There’s a saying in my house . . . never, ever, underestimate your competition. With that said, and with those words firmly ingrained in my mind, I can more readily espouse the idea above. In my mind, it is important to both respect my competition and have faith in the power of my strengths. In short, my strengths should not be underestimated.
I have a friend who carries her StrengthsFinder report in her purse folded up in a now dog-eared square. When she needs to remember what makes her special, where she finds her strength, or how she excels in social situations of just about any kind, she unfolds her report and rereads it. This brief exercise prompts her to reflect on her past successes before a big meeting, when she’s having a dreary day, or conversely after a big accomplishment to further bolster her “on top of the world” feeling.
As a Gallup Certified Strengths Coach, I have the opportunity to discuss people’s strengths and their weaknesses. We all have both because there is no avoiding it. We cannot be great at everything. The difference between the very successful and the moderately successful folks is how they view their weaknesses. Weaknesses are something to be managed around, not denied or avoided completely. At the same time, weaknesses should not be overestimated.
Some of my coaching clients express nervousness about learning their “All 34” strengths. They fear that the bottom of the list will expose them and make them vulnerable. In fact, when some coaching is possible, the opposite is true.
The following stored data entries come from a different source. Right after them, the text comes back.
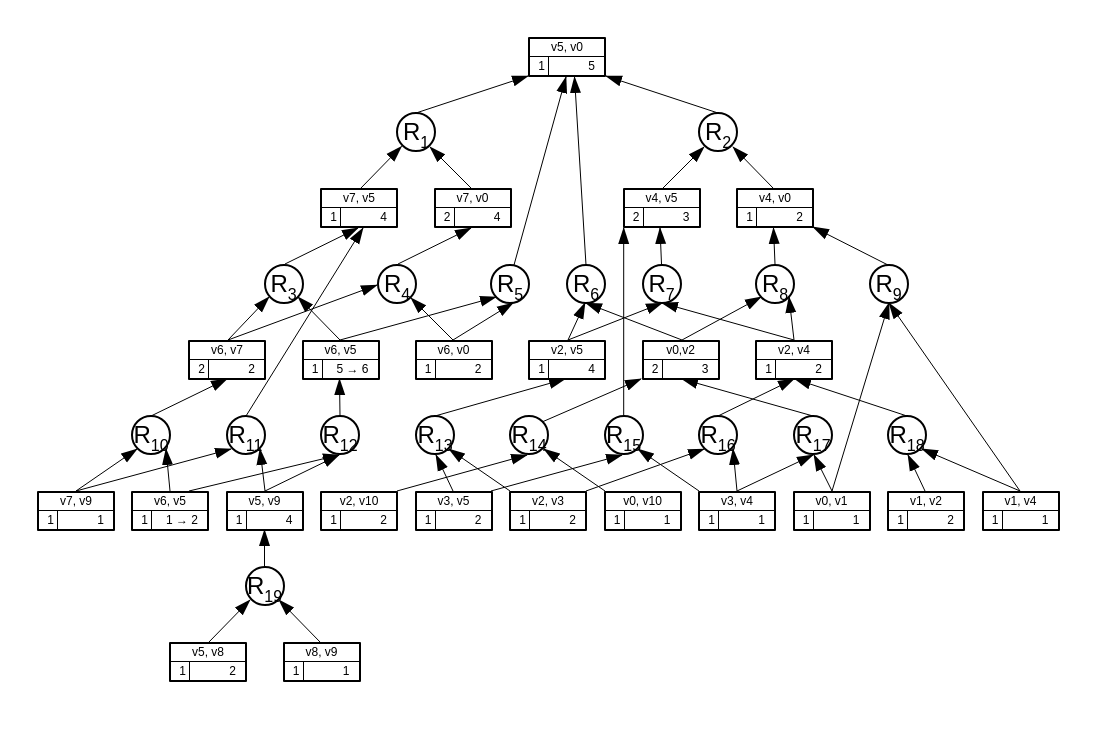
<!DOCTYPE html>
<html lang="en">
<head>
<meta charset="utf-8">
<title>Rule graph</title>
<style>
:root { --paper: #fff; --ink: #000; }
* { box-sizing: border-box; }
body { margin: 0; background: var(--paper); }
.graph {
  position: relative; width: 1097px; height: 756px; overflow: hidden;
  background: var(--paper); color: var(--ink);
  font-family: "Liberation Sans", Arial, sans-serif;
}
.edges { position: absolute; inset: 0; stroke: var(--ink); stroke-width: 1; }
.edges marker path { fill: var(--ink); stroke: none; }
.fact, .rule { position: absolute; left: var(--x); top: var(--y); background: var(--paper); border: 2px solid var(--ink); }
.fact {
  display: grid; grid-template: 18px 18px / 19px 1fr;
  width: 78px; height: 40px; border-radius: 1px;
  font-size: 12px; line-height: 18px; white-space: nowrap;
}
.fact b { grid-column: 1 / 3; font-weight: 400; text-align: center; border-bottom: 1px solid var(--ink); line-height: 17px; }
.fact i { font-style: normal; text-align: right; padding-right: 3px; border-right: 1px solid var(--ink); }
.fact span { text-align: right; padding-right: 9px; }
.rule {
  display: flex; justify-content: center; width: 40px; height: 40px; border-radius: 50%;
  font-size: 24px; line-height: 35px; white-space: nowrap;
}
.rule sub { position: relative; top: 11px; font-size: 16px; line-height: 35px; vertical-align: baseline; }
</style>
</head>
<body>
<main class="graph">
  <svg class="edges" width="1097" height="756" viewBox="0 0 1097 756" aria-hidden="true">
    <defs>
      <marker id="arrowhead" markerUnits="userSpaceOnUse" markerWidth="17" markerHeight="12" refX="16" refY="6" orient="auto">
        <path d="M0 0.5 L17 6 L0 11.5Z"/>
      </marker>
    </defs>
    <g marker-end="url(#arrowhead)">
      <line x1="416" y1="113" x2="528" y2="76"/>
      <line x1="718" y1="113" x2="606" y2="76"/>
      <line x1="514" y1="265" x2="566" y2="77"/>
      <line x1="586" y1="265" x2="574.5" y2="77"/>
      <line x1="360" y1="189" x2="401.5" y2="146.5"/>
      <line x1="472" y1="189" x2="430" y2="147"/>
      <line x1="662" y1="189" x2="704" y2="147"/>
      <line x1="774" y1="189" x2="733" y2="147"/>
      <line x1="285" y1="264" x2="358" y2="228"/>
      <line x1="246" y1="416" x2="363" y2="228"/>
      <line x1="398" y1="264" x2="471" y2="228"/>
      <line x1="623.7" y1="416" x2="623.7" y2="228"/>
      <line x1="661.5" y1="264" x2="660" y2="228"/>
      <line x1="775" y1="264" x2="773.5" y2="228"/>
      <line x1="888" y1="265" x2="813" y2="227"/>
      <line x1="228" y1="340" x2="269" y2="297"/>
      <line x1="228" y1="340" x2="377" y2="285"/>
      <line x1="340" y1="340" x2="298" y2="297"/>
      <line x1="340" y1="340" x2="496" y2="297"/>
      <line x1="453" y1="340" x2="411" y2="298"/>
      <line x1="453" y1="340" x2="513" y2="303"/>
      <line x1="568" y1="340" x2="585" y2="303"/>
      <line x1="568" y1="340" x2="662" y2="303"/>
      <line x1="682" y1="340" x2="586" y2="303"/>
      <line x1="682" y1="340" x2="761" y2="297"/>
      <line x1="794" y1="340" x2="662" y2="303"/>
      <line x1="794" y1="340" x2="789" y2="297"/>
      <line x1="151" y1="416" x2="227" y2="379"/>
      <line x1="340" y1="416" x2="339.5" y2="379"/>
      <line x1="435" y1="416" x2="565" y2="379"/>
      <line x1="542" y1="422" x2="641" y2="379"/>
      <line x1="718" y1="416" x2="794" y2="379"/>
      <line x1="813" y1="416" x2="682" y2="379"/>
      <line x1="907" y1="416" x2="795" y2="379"/>
      <line x1="76" y1="491" x2="137" y2="449"/>
      <line x1="76" y1="491" x2="231" y2="449"/>
      <line x1="170" y1="491" x2="166" y2="449"/>
      <line x1="189" y1="491" x2="339" y2="455"/>
      <line x1="265" y1="491" x2="260" y2="449"/>
      <line x1="265" y1="491" x2="339" y2="455"/>
      <line x1="397" y1="491" x2="527" y2="455"/>
      <line x1="453" y1="491" x2="436" y2="455"/>
      <line x1="491" y1="491" x2="622" y2="455"/>
      <line x1="510" y1="491" x2="449" y2="449"/>
      <line x1="586" y1="491" x2="704" y2="449"/>
      <line x1="605" y1="491" x2="544" y2="449"/>
      <line x1="699" y1="491" x2="638" y2="449"/>
      <line x1="737" y1="491" x2="733" y2="449"/>
      <line x1="737" y1="491" x2="813" y2="455"/>
      <line x1="832" y1="491" x2="814" y2="455"/>
      <line x1="832" y1="491" x2="889" y2="303"/>
      <line x1="925" y1="491" x2="908" y2="455"/>
      <line x1="1020" y1="491" x2="922" y2="449"/>
      <line x1="1020" y1="491" x2="889" y2="303"/>
      <line x1="264.5" y1="567" x2="264.5" y2="530"/>
      <line x1="208" y1="643" x2="250" y2="600"/>
      <line x1="321" y1="643" x2="279" y2="600"/>
    </g>
  </svg>

  <section style="--y:37px">
    <div class="fact" style="--x:528px"><b>v5, v0</b><i>1</i><span>5</span></div>
  </section>

  <section style="--y:112px">
    <div class="rule" style="--x:396px">R<sub>1</sub></div>
    <div class="rule" style="--x:698px">R<sub>2</sub></div>
  </section>

  <section style="--y:188px">
    <div class="fact" style="--x:320px"><b>v7, v5</b><i>1</i><span>4</span></div>
    <div class="fact" style="--x:433.5px"><b>v7, v0</b><i>2</i><span>4</span></div>
    <div class="fact" style="--x:622.5px"><b>v4, v5</b><i>2</i><span>3</span></div>
    <div class="fact" style="--x:736px"><b>v4, v0</b><i>1</i><span>2</span></div>
  </section>

  <section style="--y:263.5px">
    <div class="rule" style="--x:263.5px">R<sub>3</sub></div>
    <div class="rule" style="--x:377px">R<sub>4</sub></div>
    <div class="rule" style="--x:490px">R<sub>5</sub></div>
    <div class="rule" style="--x:566px">R<sub>6</sub></div>
    <div class="rule" style="--x:641.5px">R<sub>7</sub></div>
    <div class="rule" style="--x:755px">R<sub>8</sub></div>
    <div class="rule" style="--x:868.5px">R<sub>9</sub></div>
  </section>

  <section style="--y:339.5px">
    <div class="fact" style="--x:188px"><b>v6, v7</b><i>2</i><span>2</span></div>
    <div class="fact" style="--x:301.5px"><b>v6, v5</b><i>1</i><span>5 → 6</span></div>
    <div class="fact" style="--x:414.5px"><b>v6, v0</b><i>1</i><span>2</span></div>
    <div class="fact" style="--x:528px"><b>v2, v5</b><i>1</i><span>4</span></div>
    <div class="fact" style="--x:641.5px"><b>v0,v2</b><i>2</i><span>3</span></div>
    <div class="fact" style="--x:755px"><b>v2, v4</b><i>1</i><span>2</span></div>
  </section>

  <section style="--y:415px">
    <div class="rule" style="--x:131px">R<sub>10</sub></div>
    <div class="rule" style="--x:225.5px">R<sub>11</sub></div>
    <div class="rule" style="--x:320px">R<sub>12</sub></div>
    <div class="rule" style="--x:415px">R<sub>13</sub></div>
    <div class="rule" style="--x:509px">R<sub>14</sub></div>
    <div class="rule" style="--x:603.5px">R<sub>15</sub></div>
    <div class="rule" style="--x:698px">R<sub>16</sub></div>
    <div class="rule" style="--x:793px">R<sub>17</sub></div>
    <div class="rule" style="--x:887px">R<sub>18</sub></div>
  </section>

  <section style="--y:490.5px">
    <div class="fact" style="--x:37px"><b>v7, v9</b><i>1</i><span>1</span></div>
    <div class="fact" style="--x:131px"><b>v6, v5</b><i>1</i><span>1 → 2</span></div>
    <div class="fact" style="--x:225.5px"><b>v5, v9</b><i>1</i><span>4</span></div>
    <div class="fact" style="--x:320px"><b>v2, v10</b><i>1</i><span>2</span></div>
    <div class="fact" style="--x:414.5px"><b>v3, v5</b><i>1</i><span>2</span></div>
    <div class="fact" style="--x:509px"><b>v2, v3</b><i>1</i><span>2</span></div>
    <div class="fact" style="--x:603.5px"><b>v0, v10</b><i>1</i><span>1</span></div>
    <div class="fact" style="--x:698px"><b>v3, v4</b><i>1</i><span>1</span></div>
    <div class="fact" style="--x:792.5px"><b>v0, v1</b><i>1</i><span>1</span></div>
    <div class="fact" style="--x:887px"><b>v1, v2</b><i>1</i><span>2</span></div>
    <div class="fact" style="--x:981.5px"><b>v1, v4</b><i>1</i><span>1</span></div>
  </section>

  <section style="--y:566px">
    <div class="rule" style="--x:244.5px">R<sub>19</sub></div>
  </section>

  <section style="--y:641.5px">
    <div class="fact" style="--x:169px"><b>v5, v8</b><i>1</i><span>2</span></div>
    <div class="fact" style="--x:282.5px"><b>v8, v9</b><i>1</i><span>1</span></div>
  </section>
</main>
</body>
</html>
Instead of considering how these weaknesses need to be hidden or “worked on,” we discuss how they have been successful by partnering with others or how they have used one of their strengths to compensate for a weakness in the past.
Embracing our strengths, flexing them like muscles to increase their power over time, and recognizing our imperfections but not dwelling on them, are what the great leaders do. Do you know what makes you great? Are you able to manage around your blind spots and deficiencies?
For more information about understanding your strengths and weaknesses go to www.freshconceptsonline.com.